Anne E. Senti-Willis, Business Group

Green Construction Contract Checklist

By Blog, Real Estate Law

Implementing a sustainable, energy efficient construction project involves many considerations encompassing the full range of development activities: site selection, design, construction, operation, maintenance and demolition. Every owner must consider a wide variety of implications, including cost, availability of materials, schedule and quality. Among the first issues to be addressed is the content of
the design and construction contracts. What follows is a checklist of issues to consider when negotiating and drafting contracts with architects, contractors and others involved in the project.

1. Should a certified green professional be retained? A design professional who has obtained accreditation in green design and construction will be recognized as an “Accredited Professional.”

2. If a specified standard of construction is required, be sure it is specified clearly, and with reference to the revision date of the applicable standard. A number
of organizations offer certification standards and ratings, including the LEED Green Building Rating System, Living Building, Green Globes, Green Point Rated and the National Association of Home Builder’s Green Building Program.

3. Be aware of changes in the law, especially local ordinances, relating to the requirements for any element of green design and construction.

4. Plan for extra time, and potentially extra cost, for delivery of materials.

5. Incorporate any applicable “performance” standards for the project, such as energy savings, air and water quality, water usage and recycling.

6. Watch for exculpatory provisions and disclaimers of responsibility at every stage. For example, a particular material requirement may draw a disclaimer of liability from an architect or contractor, who might not have confidence in the product. This may lead to extended negotiations over indemnities
and damage waivers.

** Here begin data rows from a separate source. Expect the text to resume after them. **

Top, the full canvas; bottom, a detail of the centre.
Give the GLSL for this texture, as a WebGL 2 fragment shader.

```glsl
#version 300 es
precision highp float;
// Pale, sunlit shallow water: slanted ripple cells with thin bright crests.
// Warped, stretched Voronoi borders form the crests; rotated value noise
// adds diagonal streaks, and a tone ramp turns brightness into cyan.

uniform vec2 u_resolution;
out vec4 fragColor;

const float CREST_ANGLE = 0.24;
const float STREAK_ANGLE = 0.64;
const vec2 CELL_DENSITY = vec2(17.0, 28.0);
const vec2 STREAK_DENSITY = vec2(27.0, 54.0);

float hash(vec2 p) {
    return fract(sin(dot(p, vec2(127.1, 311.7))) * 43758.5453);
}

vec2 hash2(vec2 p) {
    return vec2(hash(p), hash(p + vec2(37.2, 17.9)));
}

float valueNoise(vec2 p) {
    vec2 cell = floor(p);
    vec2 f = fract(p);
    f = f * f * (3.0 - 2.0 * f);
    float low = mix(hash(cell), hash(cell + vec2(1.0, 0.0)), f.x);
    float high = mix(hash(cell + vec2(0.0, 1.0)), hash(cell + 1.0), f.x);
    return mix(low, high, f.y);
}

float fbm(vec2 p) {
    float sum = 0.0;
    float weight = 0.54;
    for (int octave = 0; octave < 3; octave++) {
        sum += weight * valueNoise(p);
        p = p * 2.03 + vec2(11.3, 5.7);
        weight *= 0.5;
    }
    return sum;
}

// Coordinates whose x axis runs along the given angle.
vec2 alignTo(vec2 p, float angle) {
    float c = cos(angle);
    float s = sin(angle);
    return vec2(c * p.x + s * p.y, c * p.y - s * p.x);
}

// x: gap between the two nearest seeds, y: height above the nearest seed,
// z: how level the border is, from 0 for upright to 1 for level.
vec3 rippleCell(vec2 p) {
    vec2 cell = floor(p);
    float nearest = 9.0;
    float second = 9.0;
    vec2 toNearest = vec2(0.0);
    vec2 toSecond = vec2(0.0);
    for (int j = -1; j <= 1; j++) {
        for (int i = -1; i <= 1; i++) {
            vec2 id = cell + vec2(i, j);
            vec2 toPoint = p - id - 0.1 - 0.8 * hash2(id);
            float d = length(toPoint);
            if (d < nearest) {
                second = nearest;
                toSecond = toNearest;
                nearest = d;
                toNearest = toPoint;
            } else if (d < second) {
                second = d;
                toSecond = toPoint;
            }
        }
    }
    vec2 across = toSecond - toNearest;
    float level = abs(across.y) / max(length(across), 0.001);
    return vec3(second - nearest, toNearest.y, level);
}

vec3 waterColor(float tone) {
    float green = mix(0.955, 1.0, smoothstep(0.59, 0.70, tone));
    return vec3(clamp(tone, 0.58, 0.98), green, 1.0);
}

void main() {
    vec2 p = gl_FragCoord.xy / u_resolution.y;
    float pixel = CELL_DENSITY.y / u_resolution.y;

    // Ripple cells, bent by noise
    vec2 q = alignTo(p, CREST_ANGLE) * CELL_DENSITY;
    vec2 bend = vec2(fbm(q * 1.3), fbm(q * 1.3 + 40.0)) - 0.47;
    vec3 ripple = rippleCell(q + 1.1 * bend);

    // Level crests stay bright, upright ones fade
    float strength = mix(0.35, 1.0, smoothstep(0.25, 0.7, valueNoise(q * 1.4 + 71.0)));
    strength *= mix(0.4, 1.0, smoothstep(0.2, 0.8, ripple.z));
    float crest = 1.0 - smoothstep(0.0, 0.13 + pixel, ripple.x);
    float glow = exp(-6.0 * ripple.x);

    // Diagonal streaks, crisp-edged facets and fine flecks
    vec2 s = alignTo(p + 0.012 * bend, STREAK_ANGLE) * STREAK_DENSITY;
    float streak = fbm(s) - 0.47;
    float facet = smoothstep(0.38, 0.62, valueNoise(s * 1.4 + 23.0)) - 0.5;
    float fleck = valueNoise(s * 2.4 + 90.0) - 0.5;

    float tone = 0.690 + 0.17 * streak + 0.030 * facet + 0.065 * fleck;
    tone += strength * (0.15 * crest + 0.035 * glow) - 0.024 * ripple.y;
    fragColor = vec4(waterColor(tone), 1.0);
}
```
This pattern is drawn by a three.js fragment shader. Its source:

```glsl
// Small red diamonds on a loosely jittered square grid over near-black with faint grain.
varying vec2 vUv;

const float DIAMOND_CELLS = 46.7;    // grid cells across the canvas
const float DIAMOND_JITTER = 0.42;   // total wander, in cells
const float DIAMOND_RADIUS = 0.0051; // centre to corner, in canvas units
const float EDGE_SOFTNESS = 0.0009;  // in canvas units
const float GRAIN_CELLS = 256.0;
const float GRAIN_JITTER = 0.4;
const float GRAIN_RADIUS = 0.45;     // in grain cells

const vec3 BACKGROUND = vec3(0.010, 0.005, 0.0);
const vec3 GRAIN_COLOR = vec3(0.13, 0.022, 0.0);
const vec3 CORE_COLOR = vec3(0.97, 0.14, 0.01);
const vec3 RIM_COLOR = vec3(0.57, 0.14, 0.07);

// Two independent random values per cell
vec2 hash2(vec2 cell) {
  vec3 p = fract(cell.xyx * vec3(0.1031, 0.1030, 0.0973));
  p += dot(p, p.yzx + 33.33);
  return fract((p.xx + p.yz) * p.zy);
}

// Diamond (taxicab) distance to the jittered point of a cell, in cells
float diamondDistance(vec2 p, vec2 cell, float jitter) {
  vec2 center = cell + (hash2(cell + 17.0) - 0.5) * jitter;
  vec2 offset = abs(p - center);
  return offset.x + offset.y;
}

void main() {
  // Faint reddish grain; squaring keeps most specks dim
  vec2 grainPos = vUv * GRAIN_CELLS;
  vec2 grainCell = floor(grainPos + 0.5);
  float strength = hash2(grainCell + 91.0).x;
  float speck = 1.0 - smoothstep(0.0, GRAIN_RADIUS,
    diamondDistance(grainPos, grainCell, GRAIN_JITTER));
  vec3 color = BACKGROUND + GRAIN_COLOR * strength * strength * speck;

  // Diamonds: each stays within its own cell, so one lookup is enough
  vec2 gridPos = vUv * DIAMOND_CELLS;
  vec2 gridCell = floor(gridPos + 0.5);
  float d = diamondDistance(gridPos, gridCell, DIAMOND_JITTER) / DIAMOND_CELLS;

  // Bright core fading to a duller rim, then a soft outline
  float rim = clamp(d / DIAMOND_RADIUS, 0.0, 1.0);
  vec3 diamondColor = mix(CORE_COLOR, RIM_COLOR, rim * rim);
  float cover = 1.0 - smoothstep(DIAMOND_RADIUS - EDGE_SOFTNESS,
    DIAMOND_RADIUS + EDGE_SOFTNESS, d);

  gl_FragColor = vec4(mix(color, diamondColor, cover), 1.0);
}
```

7. Watch for, or give thought to clauses that require a particular standard of care that might be higher than customary. Such clauses may trigger insurance exclusions, thereby negating coverage from professional liability insurance or complicate bonding.

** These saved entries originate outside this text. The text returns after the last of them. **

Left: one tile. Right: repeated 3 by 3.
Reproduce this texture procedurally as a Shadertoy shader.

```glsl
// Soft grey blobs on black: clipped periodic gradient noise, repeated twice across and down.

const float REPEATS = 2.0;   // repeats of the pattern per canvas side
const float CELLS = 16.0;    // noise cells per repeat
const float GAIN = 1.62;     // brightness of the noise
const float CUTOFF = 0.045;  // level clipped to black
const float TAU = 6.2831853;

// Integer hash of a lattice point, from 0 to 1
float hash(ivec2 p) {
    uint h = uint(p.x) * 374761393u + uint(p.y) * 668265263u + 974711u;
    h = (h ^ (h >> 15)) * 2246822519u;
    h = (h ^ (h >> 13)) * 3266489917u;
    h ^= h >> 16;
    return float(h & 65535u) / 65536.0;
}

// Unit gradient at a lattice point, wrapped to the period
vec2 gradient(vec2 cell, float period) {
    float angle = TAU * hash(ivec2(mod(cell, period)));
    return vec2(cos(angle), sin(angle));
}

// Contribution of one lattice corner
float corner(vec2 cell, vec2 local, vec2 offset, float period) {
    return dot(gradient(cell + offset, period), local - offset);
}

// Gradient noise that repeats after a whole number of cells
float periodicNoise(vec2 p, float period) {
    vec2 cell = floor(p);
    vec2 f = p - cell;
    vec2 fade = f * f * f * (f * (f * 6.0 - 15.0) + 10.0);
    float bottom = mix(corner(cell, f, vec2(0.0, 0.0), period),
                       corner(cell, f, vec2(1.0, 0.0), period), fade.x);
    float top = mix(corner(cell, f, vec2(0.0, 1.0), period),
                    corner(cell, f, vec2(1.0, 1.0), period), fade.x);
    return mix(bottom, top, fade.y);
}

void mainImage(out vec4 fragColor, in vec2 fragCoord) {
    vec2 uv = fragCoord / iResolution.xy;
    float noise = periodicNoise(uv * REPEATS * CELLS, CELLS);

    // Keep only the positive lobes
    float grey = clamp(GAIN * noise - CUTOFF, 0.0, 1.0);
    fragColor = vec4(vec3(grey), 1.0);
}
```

8. Consider extending any payment retention until the required certification is obtained. In addition, require that all documents related to the green requirements are created, maintained and turned over as part of the certification.

9. Reexamine how the green requirements may impact standard construction clauses, including such matters as delay, indemnities, consequential damage waivers, change
orders, insurance and substitutions.

10. Implement job-site recycling/waste
management requirements, if not already contemplated by a particular standard that is applicable.

Some of the standard forms of design and construction contracts include provisions that promote consideration of sustainability issues, but typically those are general and not mandatory. As with any contract, the parties need to identify exactly what their expectations are and specifically provide for the accomplishment of those goals in the contract.

Stephen C. Gerrish, Real Estate Group